It is best practice to schedule regular meetings (or have a standing agenda item at an existing meeting) with stakeholders to address specific action items and report on progress made to ensure deadlines are met. Units are encouraged to leverage existing structures within the departments like student groups, curriculum committees, or I-EDIAA resources.

Units are encouraged to begin identifying possible nominees early in the cyclical program review process. The nominations should be submitted to a month after submission of the Self-Study penultimate draft. The Office of the Provost, the faculty dean/associate dean, and the School of Graduate Studies and Postdoctoral Affairs, as appropriate, will review and rank the nominations. The final ranking will be communicated by the Office of the Provost to the Faculty Office who will invite the reviewers to participate.

Site visits by the review team should be scheduled when students are on campus between September and March following the completion of the self-study. 

Units are encouraged to work closely with their associate dean or equivalent throughout this process. Outside of the department, the main contact for the cyclical program review process and guidance are the Teaching and Learning Coordinators in the Office of the Provost at They can help connect you with appropriate resources throughout the process.

Student feedback on the student experience is a key component of a self-study. Units are encouraged to plan how they will engage students in the process early to ensure feedback is robust and adequately reflects the student experience in each program. 

Student Feedback Guidelines

Faculty CVs can be provided either as PDFs combined alphabetically into one file, or as links to individual CVs. The approach for all CVs must be the same, i.e., all PDFs or all links.

CV Guidelines

For the purposes of the Queen's University Quality Assurance Process (QUQAP), "core faculty" is defined as tenured, tenure-track, emeriti, and continuing adjunct faculty.

We recognize that clinical instructors teach foundation courses for programs with professional accreditation however, their CVs are not required by the Quality Council. It is recommended that the self-study include a list of clinical instructors, their qualifications, and which course(s) they teach.

The time period that is under review is the time period since the last cyclical program review, typically 7-8 years and generally considered as academic rather than calendar years. That review should be used to inform a forward-focused Self-Study that examines where programs are in the present and how they will improve in the future.

The data package you will receive from the Office of Institutional Research and Planning, and School of Graduate Studies and Postdoctoral Affairs (if appropriate), will contain data up to the end of the academic year before you began writing the self-study. Where applicable, Units are encouraged to include discussion of significant developments occurring in the year the self-study is developed in the document.

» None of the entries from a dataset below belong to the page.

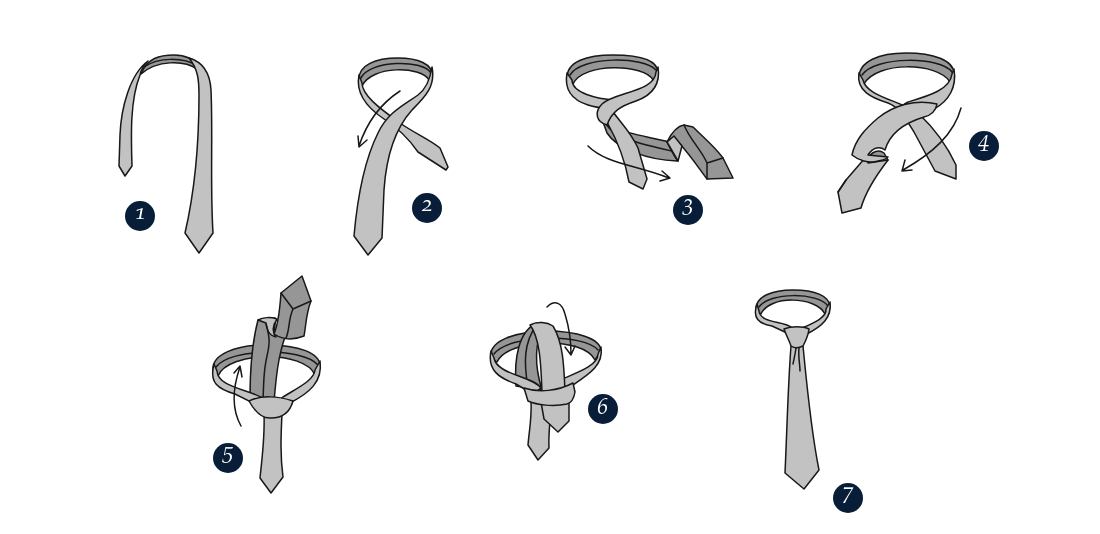
<!DOCTYPE html>
<html lang="en">
<head>
<meta charset="utf-8">
<title>How to tie a tie in seven steps</title>
<style>
:root{--paper:#fff;--cloth:#c2c2c2;--lining:#969696;--ink:#181818;--navy:#071d38}
*{box-sizing:border-box}
html,body{margin:0;background:var(--paper);overflow:hidden}
.guide{position:relative;width:1100px;height:534px;overflow:hidden;background:var(--paper)}
.drawings{position:absolute;inset:0;display:block}
.drawings path{stroke:var(--ink);stroke-width:1.5;stroke-linejoin:round;stroke-linecap:round}
.cloth{fill:var(--cloth)}
.lining{fill:var(--lining)}
.seam,.arrow{fill:none}
.steps{list-style:none;margin:0;padding:0}
.steps li{position:absolute;left:var(--x);top:var(--y);width:30px;height:30px;margin:-15px 0 0 -15px;border-radius:50%;background:var(--navy);color:var(--paper);display:flex;align-items:center;justify-content:center;font:italic 23px/30px "TeX Gyre Pagella","Noto Serif",serif;padding-right:1px}
.steps .small{font-variant-numeric:oldstyle-nums;padding-bottom:4px}
</style>
</head>
<body>
<main class="guide">
<svg class="drawings" width="1100" height="534" viewBox="0 0 1100 534" role="img" aria-label="Seven drawings showing how to tie a necktie">
  <g id="step-1">
    <path class="lining" d="M141 74C147 58 160 55 174 55C186 55 194 59 200 67L197 69C184 60 157 60 141 74Z"/>
    <path class="seam" d="M144 67C158 57 184 57 197 66"/>
    <path class="cloth" d="M148 61C130 74 121 108 120 135L119 166L125 176L132 166C131 135 130 100 140 75C141 70 144 65 148 61Z"/>
    <path class="cloth" d="M189 58C203 62 210 73 211 90C213 135 210 185 213 233L199 253L185 233C195 190 199 140 199 95C199 80 198 69 189 58Z"/>
  </g>

  <g id="step-2">
    <path class="lining" d="M359 80C358 65 376 58 398 58C418 58 433 64 432 76L429 80C421 66 372 65 362 86Z"/>
    <path class="seam" d="M361 78C370 60 422 59 431 73"/>
    <path class="cloth" d="M359 75C356 90 363 105 384 119C398 128 409 139 418 152L446 170L448 167L440 148C429 139 414 133 400 123C379 108 362 95 362 83Z"/>
    <path class="cloth" d="M432 67C436 87 424 98 412 110C394 130 386 160 384 190L382 238L368 255L354 236C357 202 363 163 378 133C388 112 404 105 418 95C426 89 430 80 432 67Z"/>
    <path class="arrow" d="M400 91C380 104 367 122 359 146M358 136L359 147L367 140"/>
  </g>

  <g id="step-3">
    <path class="lining" d="M567 79C566 61 588 55 613 55C638 55 658 59 658 73L653 80C645 64 583 62 573 84Z"/>
    <path class="seam" d="M570 75C581 56 644 56 656 70"/>
    <path class="lining" d="M605 116C607 132 634 133 674 143L677 161C648 160 617 149 607 133L603 122Z"/>
    <path class="seam" d="M606 124C615 139 645 145 676 152"/>
    <path class="cloth" d="M567 73C564 90 572 100 588 105C598 108 604 109 610 107L615 100C597 99 572 93 572 80Z"/>
    <path class="cloth" d="M609 106C616 118 630 130 638 148L647 179L643 189L629 182C625 160 617 140 607 122Z"/>
    <path class="cloth" d="M658 67C661 86 650 96 636 101C621 106 612 111 607 125C596 122 594 112 602 104C615 92 655 92 656 72Z"/>
    <path class="lining" d="M667 142C672 132 677 126 684 125L693 127C703 137 715 147 723 158L733 178L707 179C698 167 690 155 680 144L678 161C673 155 670 147 667 142Z"/>
    <path class="cloth" d="M667 142L674 136L682 146L678 161Z"/>
    <path class="seam" d="M684 125C690 140 701 149 707 163L723 158M707 163L707 179"/>
    <path class="arrow" d="M588 146C606 164 637 165 669 178M662 171L670 178L660 181"/>
  </g>

  <g id="step-4">
    <path class="lining" d="M859 79C858 61 880 53 906 53C933 53 954 60 954 74L950 82C938 62 876 61 864 84Z"/>
    <path class="seam" d="M862 75C875 56 940 56 952 72"/>
    <path class="cloth" d="M859 73C856 91 872 98 888 103C899 107 906 119 914 132L935 171L956 179V165C947 146 935 129 920 115C905 101 867 98 863 80Z"/>
    <path class="cloth" d="M954 69C957 87 949 101 934 109L916 110C903 111 897 107 908 102C928 96 950 90 952 74Z"/>
    <path class="cloth" d="M865 158L846 180L838 192L842 213L861 208C866 190 878 173 888 160Z"/>
    <path class="lining" d="M868 163C867 154 877 148 884 153L888 160Z"/>
    <path class="cloth" d="M937 104C916 99 894 105 878 118C865 129 855 140 852 155C858 160 869 164 878 161C884 160 887 159 888 157L868 155C873 147 880 146 885 150C890 133 904 123 924 117C932 115 936 110 937 104Z"/>
    <path class="seam" d="M838 192L846 180"/>
    <path class="arrow" d="M961 108C954 134 933 153 903 170M905 160L902 171L912 170"/>
  </g>

  <g id="step-5">
    <path class="lining" d="M213 371C211 354 236 345 267 345C299 345 320 353 320 366L315 375C305 350 228 351 218 376Z"/>
    <path class="seam" d="M216 367C230 348 302 347 318 365"/>
    <path class="lining" d="M258 320C252 343 250 367 250 398L274 402C276 378 278 357 285 337L275 333C274 327 276 322 275 318Z"/>
    <path class="cloth" d="M258 320C263 317 271 317 277 319C273 325 272 332 276 337C268 335 267 329 266 323Z"/>
    <path class="seam" d="M266 324C270 338 270 343 267 356C263 373 264 383 263 399"/>
    <path class="lining" d="M274 334C279 322 280 307 281 293L302 276L311 301C306 313 306 326 304 336C294 340 283 340 274 334Z"/>
    <path class="seam" d="M281 293L293 309L311 301M293 309C288 320 290 329 286 338"/>
    <path class="cloth" d="M214 364C209 383 218 389 235 394L257 405L264 399C250 389 218 388 217 371Z"/>
    <path class="cloth" d="M320 361C323 382 309 393 290 403L280 399C295 389 314 381 315 370Z"/>
    <path class="cloth" d="M264 414C265 437 262 458 260 478L271 493L283 477C280 455 281 435 282 413Z"/>
    <path class="cloth" d="M249 401C261 395 278 396 293 401C290 412 282 418 271 418C261 419 254 410 249 401Z"/>
    <path class="arrow" d="M241 426C231 408 233 387 240 367M234 373L240 366L242 377"/>
  </g>

  <g id="step-6">
    <path class="lining" d="M491 358C488 340 516 332 546 331C578 331 601 339 601 351L595 360C583 336 508 338 497 362Z"/>
    <path class="seam" d="M494 354C509 334 583 333 598 350"/>
    <path class="lining" d="M537 323C518 331 514 360 516 386L542 390C534 364 535 342 544 325Z"/>
    <path class="seam" d="M537 325C523 342 524 365 528 387"/>
    <path class="cloth" d="M491 351C487 370 499 378 516 384L533 394L541 388C533 376 497 375 494 358Z"/>
    <path class="cloth" d="M601 347C604 367 586 376 567 389L560 380C576 373 598 366 598 354Z"/>
    <path class="cloth" d="M530 325C537 321 547 322 553 326C563 342 564 366 565 391L542 392C541 371 541 339 530 325Z"/>
    <path class="cloth" d="M531 400C532 419 529 431 528 445L538 460L549 448C548 433 551 418 551 402Z"/>
    <path class="cloth" d="M541 402L544 419L558 432L569 421L569 402Z"/>
    <path class="cloth" d="M524 388C539 393 558 391 573 383L575 392C574 398 571 403 567 404C553 407 537 405 528 401Z"/>
    <path class="arrow" d="M547 307C555 299 562 303 565 314C569 327 571 341 571 354M565 347L571 355L575 346"/>
  </g>

  <g id="step-7">
    <path class="lining" d="M756 310C755 296 773 290 793 290C815 290 830 296 830 307L825 314C816 296 769 295 761 314Z"/>
    <path class="seam" d="M759 307C769 292 818 292 828 306"/>
    <path class="cloth" d="M757 304C752 318 759 324 772 326L787 333L791 327C783 321 760 323 759 311Z"/>
    <path class="cloth" d="M830 302C832 318 822 326 807 334L802 328C811 324 827 318 826 309Z"/>
    <path class="cloth" d="M791 346C788 385 787 430 785 473L804 489L819 470C811 431 807 387 803 346Z"/>
    <path class="seam" d="M796 348C795 355 794 359 793 364M799 348C798 357 800 364 800 371"/>
    <path class="cloth" d="M784 329C791 326 803 326 809 329C808 337 805 342 803 346C799 348 794 348 791 346C789 340 786 335 784 329Z"/>
  </g>
</svg>
<ol class="steps">
  <li class="small" style="--x:140px;--y:216px">1</li>
  <li class="small" style="--x:427px;--y:208px">2</li>
  <li style="--x:688px;--y:210px">3</li>
  <li style="--x:984px;--y:146px">4</li>
  <li style="--x:228px;--y:458px">5</li>
  <li style="--x:603px;--y:409px">6</li>
  <li style="--x:848px;--y:498px">7</li>
</ol>
</main>
</body>
</html>
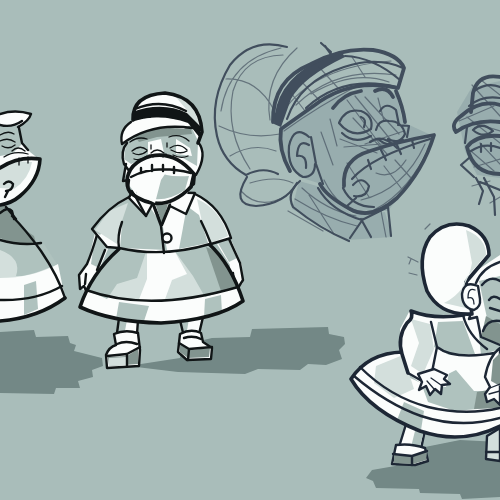
<!DOCTYPE html>
<html lang="en">
<head>
<meta charset="utf-8">
<title>Character pose sheet</title>
<style>
:root{--ground:#a9bdba;--shadow:#738886;--ink:#101516;--navy:#1d2735;--slate:#414e5d;--white:#fbfdfc;--tint:#d3dfdc;--mid:#afc2be;--deep:#82948f}
html,body{margin:0;height:100%;overflow:hidden;background:var(--ground)}
svg{display:block;width:500px;height:500px}
path,ellipse,circle{fill:none;stroke-linecap:round;stroke-linejoin:round}
.shadow{fill:var(--shadow)}
.ink{stroke:var(--ink);stroke-width:2.4}
.fine{stroke:var(--ink);stroke-width:1.3}
.bold{stroke:var(--ink);stroke-width:3.6}
.navy .ink,.navy .fine,.navy .bold{stroke:var(--navy)}
.white{fill:var(--white)}.tint{fill:var(--tint)}.mid{fill:var(--mid)}.deep{fill:var(--deep)}.black{fill:var(--ink)}
.pencil{stroke:var(--slate);stroke-width:2.2}
.heavy{stroke:var(--slate);stroke-width:3.8}
.loose{stroke:var(--slate);stroke-width:1.2;opacity:.65}
.wash{fill:#93a8aa;opacity:.75}
.band{fill:var(--slate)}
</style>
</head>
<body>
<svg viewBox="0 0 500 500" role="img" aria-label="Sheet of drawn poses of a worried character in a cap and apron dress">
<rect width="500" height="500" fill="var(--ground)"/>

<g id="ground-shadows">
<path class="shadow" d="M0 332L34 330 36 337 68 336 70 343 76 345 74 351 102 358 103 366 92 370 93 377 78 381 80 388 56 388 54 394 0 393Z"/>
<path class="shadow" d="M128 366L180 358 182 345 212 338 250 337 252 329 328 327 329 334 344 337 345 344 339 350 342 359 326 365 308 364 300 370 258 369 245 374 178 372Z"/>
<path class="shadow" d="M425 447L460 440 500 442V497L462 499 460 494 420 493 419 489 376 488 373 481 366 478 372 470 395 466Z"/>
</g>

<g id="profile-pose">
<path class="tint" d="M0 205L10 212 28 233 40 250 54 272 65 297Q40 318 0 321Z"/>
<path class="white" d="M0 278Q32 278 58 264L65 298Q38 318 0 321Z"/>
<path class="mid" d="M0 238Q24 248 44 244L57 264Q30 277 16 276Q22 258 0 250Z"/>
<path class="deep" d="M0 203L8 208 22 228 34 236 36 243Q16 246 0 238Z"/>
<path class="mid" d="M24 285L36 281 38 309 24 315Z"/>
<path class="white" d="M0 113Q14 109 30 114Q31 119 19 127L22 143 30 152 40 160Q38 181 18 198L0 205Z"/>
<path class="mid" d="M0 126L19 125 22 144 12 154 0 156Z"/>
<path class="tint" d="M0 166L15 161 32 162Q29 179 14 189L0 188Z"/>
<path class="ink" d="M0 114Q15 109 31 114Q29 121 18 127M0 125Q12 128 22 121M19 128L22 143 28 150"/>
<path class="bold" d="M0 168Q18 156 40 159Q39 180 20 196Q12 203 0 205"/>
<path class="fine" d="M0 135Q8 130 14 134M0 141Q8 137 15 142M2 146Q9 150 15 145M12 151Q18 145 25 151M4 157Q14 150 28 154M19 158V165M28 157V163"/>
<path class="ink" d="M4 184Q9 179 13 184Q13 190 6 191M8 191L5 197"/>
<path class="ink" d="M0 213Q8 206 12 211L14 219M0 240Q20 246 41 243M12 216Q26 230 41 251Q58 276 65 298"/>
<path class="bold" d="M65 298Q38 318 0 321"/>
<path class="ink" d="M0 300Q36 301 62 286M6 207L16 219"/>
</g>

<g id="front-pose">
<g id="front-legs">
<path class="white" d="M118 317L138 320 137 338 117 337ZM178 320L202 317 200 338 182 340Z"/>
<path class="mid" d="M117 319L127 320 124 336 117 337ZM178 320L189 319 186 336 181 337Z"/>
<path class="ink" d="M119 318L117 333M138 320L137 334M180 320L184 337M203 317L199 334"/>
<path class="white ink" d="M114 334Q125 329 138 333L140 350 139 366 107 368 106 355Q109 347 116 345Z"/>
<path class="deep" d="M108 357L127 356 138 349V364L109 366Z"/>
<path class="tint" d="M109 358L126 357V365L109 366Z"/>
<path class="ink" d="M107 356L127 354 140 347M127 355V366M117 344Q126 340 137 344"/>
<path class="white ink" d="M180 334Q191 328 201 333L203 342 212 348 211 359 187 360 178 352Z"/>
<path class="deep" d="M180 345L190 350 210 348 209 357 188 358 180 352Z"/>
<path class="ink" d="M179 343L189 349 212 347M189 349L188 360M184 338Q193 335 201 339"/>
</g>
<g id="front-arms">
<path class="white" d="M96 229L88 262 80 272 79 287 88 293 97 275 108 249ZM217 244L230 265 228 281 235 291 243 283 242 265 232 242Z"/>
<path class="mid" d="M96 230L108 245 99 268 91 264ZM218 243L230 238 237 258 229 262Z"/>
<path class="ink" d="M97 235Q92 252 87 264L79 275 80 289 84 286 87 293 90 288M105 250L97 270M86 274L85 284M229 239L240 263 243 280 236 291 232 286M233 273L234 284"/>
</g>
<g id="front-dress">
<path class="tint" d="M119 248L209 243Q231 264 243 301Q216 320 161 323Q112 322 80 307Q91 274 119 248Z"/>
<path class="white" d="M80 306L85 291Q152 312 238 288L243 302Q215 320 161 323Q113 322 80 306Z"/>
<path class="mid" d="M120 249L146 252 137 278 117 284 107 299 87 290Q97 266 120 249ZM174 250L208 244 228 267 238 287 205 297 193 276Z"/>
<path class="white" d="M147 253L174 250 187 274 172 280 164 302 138 302 147 279Z"/>
<path class="deep" d="M206 247L216 251 230 270 238 287 221 291Z"/>
<path class="mid" d="M119 302L149 306 144 321 116 319ZM205 299L221 295 222 313 204 317Z"/>
<path class="bold" d="M119 249Q91 274 80 307Q112 322 161 323Q216 320 243 301Q231 264 209 244"/>
<path class="ink" d="M86 290Q150 313 238 287"/>
</g>
<g id="front-torso">
<path class="white" d="M129 196Q108 206 92 229L107 247 119 248Q160 259 209 244L231 238Q224 212 194 194L162 204Z"/>
<path class="mid" d="M129 198L148 204 163 227 167 250 120 248 122 224 109 222 100 235 92 229Q107 207 129 198Z"/>
<path class="tint" d="M109 211L128 203 120 227 117 244 95 230ZM197 199Q220 209 228 236L211 243 202 222Z"/>
<path class="mid" d="M187 206L199 215 208 243 179 249Z"/>
<path class="ink" d="M129 197Q108 207 92 229L107 247 119 248Q117 236 122 222M195 194Q221 206 231 238L211 244Q206 231 201 221M119 248Q163 258 210 244"/>
<path class="white ink" d="M132 191L129 198 146 216 153 203 162 225 170 206 186 214 195 193Z"/>
<path class="deep" d="M155 203L168 204 162 224Z"/>
<path class="ink" d="M152 202L161 226 170 204M161 226L164 253M133 192L146 216"/>
<circle class="white ink" cx="167" cy="238" r="4.5"/>
</g>
<g id="front-head">
<path class="white" d="M126 145L123 160 127 182 136 195Q159 214 186 196L196 177 203 156 198 142 193 123H128Z"/>
<path class="mid" d="M128 128L195 126 198 143 197 166 183 158 166 154 147 157 131 164 124 159Z"/>
<path class="deep" d="M129 128L190 124 192 134 157 137 139 142Z"/>
<path class="white" d="M148 142L161 139 164 153 148 157ZM176 139L190 148 192 156 176 154Z"/>
<path class="ink" d="M127 143Q120 151 124 164L130 172M198 142Q208 154 196 175M126 164L123 181 129 180 128 188M195 174L194 184 189 188"/>
<path class="bold" d="M127 181Q128 163 151 156Q175 151 194 174L191 187Q162 216 132 194Q127 190 127 181"/>
<path class="mid" d="M136 185Q143 169 153 169Q166 178 189 176L185 190Q160 207 136 193Z"/>
<path class="white" d="M132 181Q144 162 160 161L171 165 161 180 155 203 137 194Z"/>
<path class="ink" d="M131 177Q155 164 191 173M141 168V173M152 165V171M163 165V171M174 167V173"/>
<path class="fine" d="M130 142Q138 136 147 139M169 137Q180 133 189 141M132 151Q140 144 147 150M133 153Q140 157 147 151M170 148Q179 142 187 150M171 150Q180 155 187 151M134 159Q141 161 147 156M173 155Q181 159 188 156M151 153Q157 147 164 153M149 155L153 157M166 154L163 157M151 145V149M167 143V147"/>
<path class="white" d="M133 120Q132 94 165 93Q200 97 202 132L199 143 191 126Q157 119 122 143Q119 130 133 120Z"/>
<path class="tint" d="M175 96Q197 101 200 133L192 125 186 109Z"/>
<path class="black" d="M132 112Q162 101 187 113L200 126 200 138 188 123Q157 112 132 123Z"/>
<path class="white" d="M123 143Q119 132 131 122Q160 112 190 125L184 129Q150 124 123 143Z"/>
<path class="bold" d="M133 120Q132 95 165 93Q200 97 202 132L198 143"/>
<path class="ink" d="M131 122Q119 130 122 144Q151 122 192 128M135 109Q161 98 186 111"/>
</g>
</g>

<g id="large-head-sketch">
<path class="wash" d="M281 127L331 97 373 85 396 94 403 122 433 136 411 181 388 211 350 210 318 183 299 177 282 154ZM299 181L317 186 352 214 385 212 392 237 348 240 292 209Z"/>
<path class="pencil" d="M287 47Q252 37 230 65Q209 100 217 136Q223 162 246 175M247 177Q230 205 256 206Q285 204 297 183M246 175Q263 166 278 174"/>
<path class="loose" d="M283 55Q244 56 233 91Q225 131 250 169M221 111Q229 60 281 48M226 79Q257 78 274 110M219 126Q248 140 280 134M230 156Q253 142 276 151M250 183Q276 175 293 183M241 191Q259 211 286 196M297 48Q263 78 270 120"/>
<path class="band" d="M274 124Q275 84 314 63L341 51 345 57Q303 77 291 99L281 127Z"/>
<path class="heavy" d="M273 122Q272 80 311 64Q342 47 373 50Q398 54 404 68L398 88Q350 77 312 107L281 129Q278 150 290 171"/>
<path class="pencil" d="M287 119Q300 81 344 67Q377 56 403 68M345 56Q373 57 400 80M306 108Q343 74 397 87M325 46L333 57M321 43L331 52"/>
<path class="loose" d="M283 112Q313 67 391 61M296 105Q336 66 396 75M311 94Q353 69 389 82M288 89L305 111M299 79L320 101M319 67L338 88M352 57L365 77M284 131Q320 105 361 84"/>
<path class="heavy" d="M333 108Q343 94 361 91M375 91Q387 85 393 97M396 91Q403 107 405 122"/>
<path class="pencil" d="M309 137Q294 124 289 146Q287 169 303 177Q315 177 315 164M309 145Q298 138 297 156Q307 154 306 168M311 137L316 164 323 184"/>
<path class="pencil" d="M339 123Q345 108 361 111Q374 116 371 129Q353 140 339 123M380 111Q386 101 396 110L399 125M342 133Q354 145 371 136M361 117Q367 119 364 127"/>
<path class="pencil" d="M376 130Q379 119 389 121Q402 121 405 134Q400 145 388 139M378 139Q389 149 403 140M370 142Q382 133 397 148M398 125L409 126 407 137"/>
<path class="loose" d="M347 100L382 147M355 96L390 139M365 97L399 134M340 139L377 153M344 147L394 143M353 118L387 154M378 98L384 121M365 144L404 131M330 119L337 146M321 132L333 165"/>
<path class="heavy" d="M344 186Q342 159 370 151Q400 141 434 135Q423 171 397 198Q371 221 350 209Q326 196 320 184"/>
<path class="pencil" d="M352 179Q371 157 430 139M343 188Q352 207 374 207M381 150L386 160M397 145L401 154M412 140L414 148M353 185Q362 175 369 186Q367 198 354 196M356 198L347 206M368 160L371 169"/>
<path class="loose" d="M361 200Q404 190 425 144M374 210Q410 192 433 140M347 163L369 197M376 173Q393 180 406 160M324 180Q343 219 379 210M384 166L401 188M395 160L411 178"/>
<path class="pencil" d="M300 181Q286 193 293 207Q320 229 349 241M318 188Q331 211 362 220L388 207 391 236M361 219L371 237M363 219L350 238"/>
<path class="loose" d="M295 199Q327 219 357 226M302 188Q327 211 356 216M309 195L334 234M381 211L386 237M288 211L323 231"/>
</g>

<g id="edge-head-sketch">
<path class="wash" d="M457 112L472 87 500 81V178L477 175 465 151Z"/>
<path class="heavy" d="M500 77Q478 73 473 93L471 112M500 105Q480 99 461 116Q450 124 456 132Q474 119 500 122M500 174Q473 174 467 147Q477 134 500 136"/>
<path class="pencil" d="M469 106Q482 95 500 98M474 91Q487 82 500 87M467 127L465 143M473 130Q482 121 493 131Q483 139 473 130M471 151Q484 142 500 148M481 144V152M491 143V151M469 158L461 165 474 177M476 178L483 191 479 204M484 178L494 197 495 215M480 182L500 190"/>
<path class="loose" d="M472 85L500 116M467 117L500 143M481 80L500 95M472 152L494 171M480 143L500 164M474 167L500 159M477 124L500 131M459 121L494 106M472 186L490 181M490 203L500 197"/>
</g>

<g id="crouching-pose" class="navy">
<path class="loose" d="M408 257L418 262M409 273L417 275M425 229L430 224M409 264L411 259"/>
<g id="crouch-legs">
<path class="white ink" d="M407 421L425 430 421 449 399 447Z"/>
<path class="mid" d="M416 427L424 431 420 446 411 447Z"/>
<path class="white ink" d="M396 445Q411 443 425 448L428 461 415 465 392 464Z"/>
<path class="deep" d="M394 455L411 456 427 452 426 460 413 464 394 463Z"/>
<path class="ink" d="M393 454L412 456 427 451M412 456V465"/>
<path class="tint ink" d="M487 436L500 428V461L486 459Z"/>
<path class="ink" d="M486 452H500"/>
</g>
<g id="crouch-dress">
<path class="white" d="M403 352Q368 353 351 379Q369 411 420 431Q462 445 500 426V356L437 348Z"/>
<path class="mid" d="M414 363L438 379 456 370 474 391 500 391V407L455 411 428 402 421 383 406 376Z"/>
<path class="tint" d="M376 366L403 355 414 389 394 398 374 383Z"/>
<path class="mid" d="M404 402L424 411 421 430 397 420Z"/>
<path class="deep" d="M477 392L500 388V408L474 409Z"/>
<path class="bold" d="M403 352Q368 353 351 379Q370 411 420 431Q462 445 500 426"/>
<path class="ink" d="M360 367Q390 397 428 407Q465 416 500 408M354 376Q387 404 421 416Q460 429 500 418"/>
</g>
<g id="crouch-torso">
<path class="white" d="M462 313L428 317 409 312 400 329 401 350 407 373 422 384 446 387 449 373 437 371 435 352 476 357 500 350V320Z"/>
<path class="tint" d="M411 319L430 324 434 349 423 374 411 366 419 343Z"/>
<path class="mid" d="M438 322L463 321 475 354 449 355 434 347ZM478 327L500 331V349L481 355Z"/>
<path class="bold" d="M464 315Q434 320 411 311Q414 318 407 323Q397 337 402 354L408 373"/>
<path class="ink" d="M431 322L437 347 432 372M437 347Q455 361 500 352M463 315Q468 335 487 349M408 373L422 381"/>
<path class="white ink" d="M418 374L434 369 447 375 444 379 450 384 442 385 441 394 435 389 430 395 426 386 419 390 422 382Z"/>
<path class="fine" d="M431 378L441 385M427 381L434 389"/>
</g>
<g id="crouch-head">
<path class="white" d="M460 289L476 271 500 255V344L481 337 465 315Z"/>
<path class="mid" d="M479 281L500 276V325L487 318Z"/>
<path class="deep" d="M486 316L500 324V344L481 337Z"/>
<path class="white bold" d="M472 314Q440 316 427 291Q416 258 430 237Q446 219 469 226Q489 235 489 255L466 282Z"/>
<path class="tint" d="M466 230Q486 238 486 255L466 278 461 291 470 309 444 303Q467 292 472 263Z"/>
<path d="M461 288Q463 263 485 252L500 247V259Q474 268 467 290Z" fill="var(--navy)"/>
<path class="ink" d="M500 262Q482 268 476 283M500 281Q490 275 482 285"/>
<path class="white ink" d="M478 286Q464 280 462 294Q462 308 474 310Q481 307 480 299Z"/>
<path class="fine" d="M475 290Q468 287 468 298Q474 296 474 304"/>
<path class="ink" d="M472 310L469 319 477 317 481 337 500 345M500 321Q487 319 483 331M489 300Q493 294 500 299M490 308L500 311"/>
<path class="white ink" d="M500 348Q489 356 485 377L490 387 485 394 487 402 494 399 500 405Z"/>
<path class="deep" d="M493 360L500 353V386L491 381Z"/>
<path class="fine" d="M490 388L500 384M489 394L500 391"/>
</g>
</g>
</svg>
</body>
</html>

An additional discretionary reviewer may be added to the review team if requested by the Unit and approved by the relevant Dean(s) and the Provost (or delegate).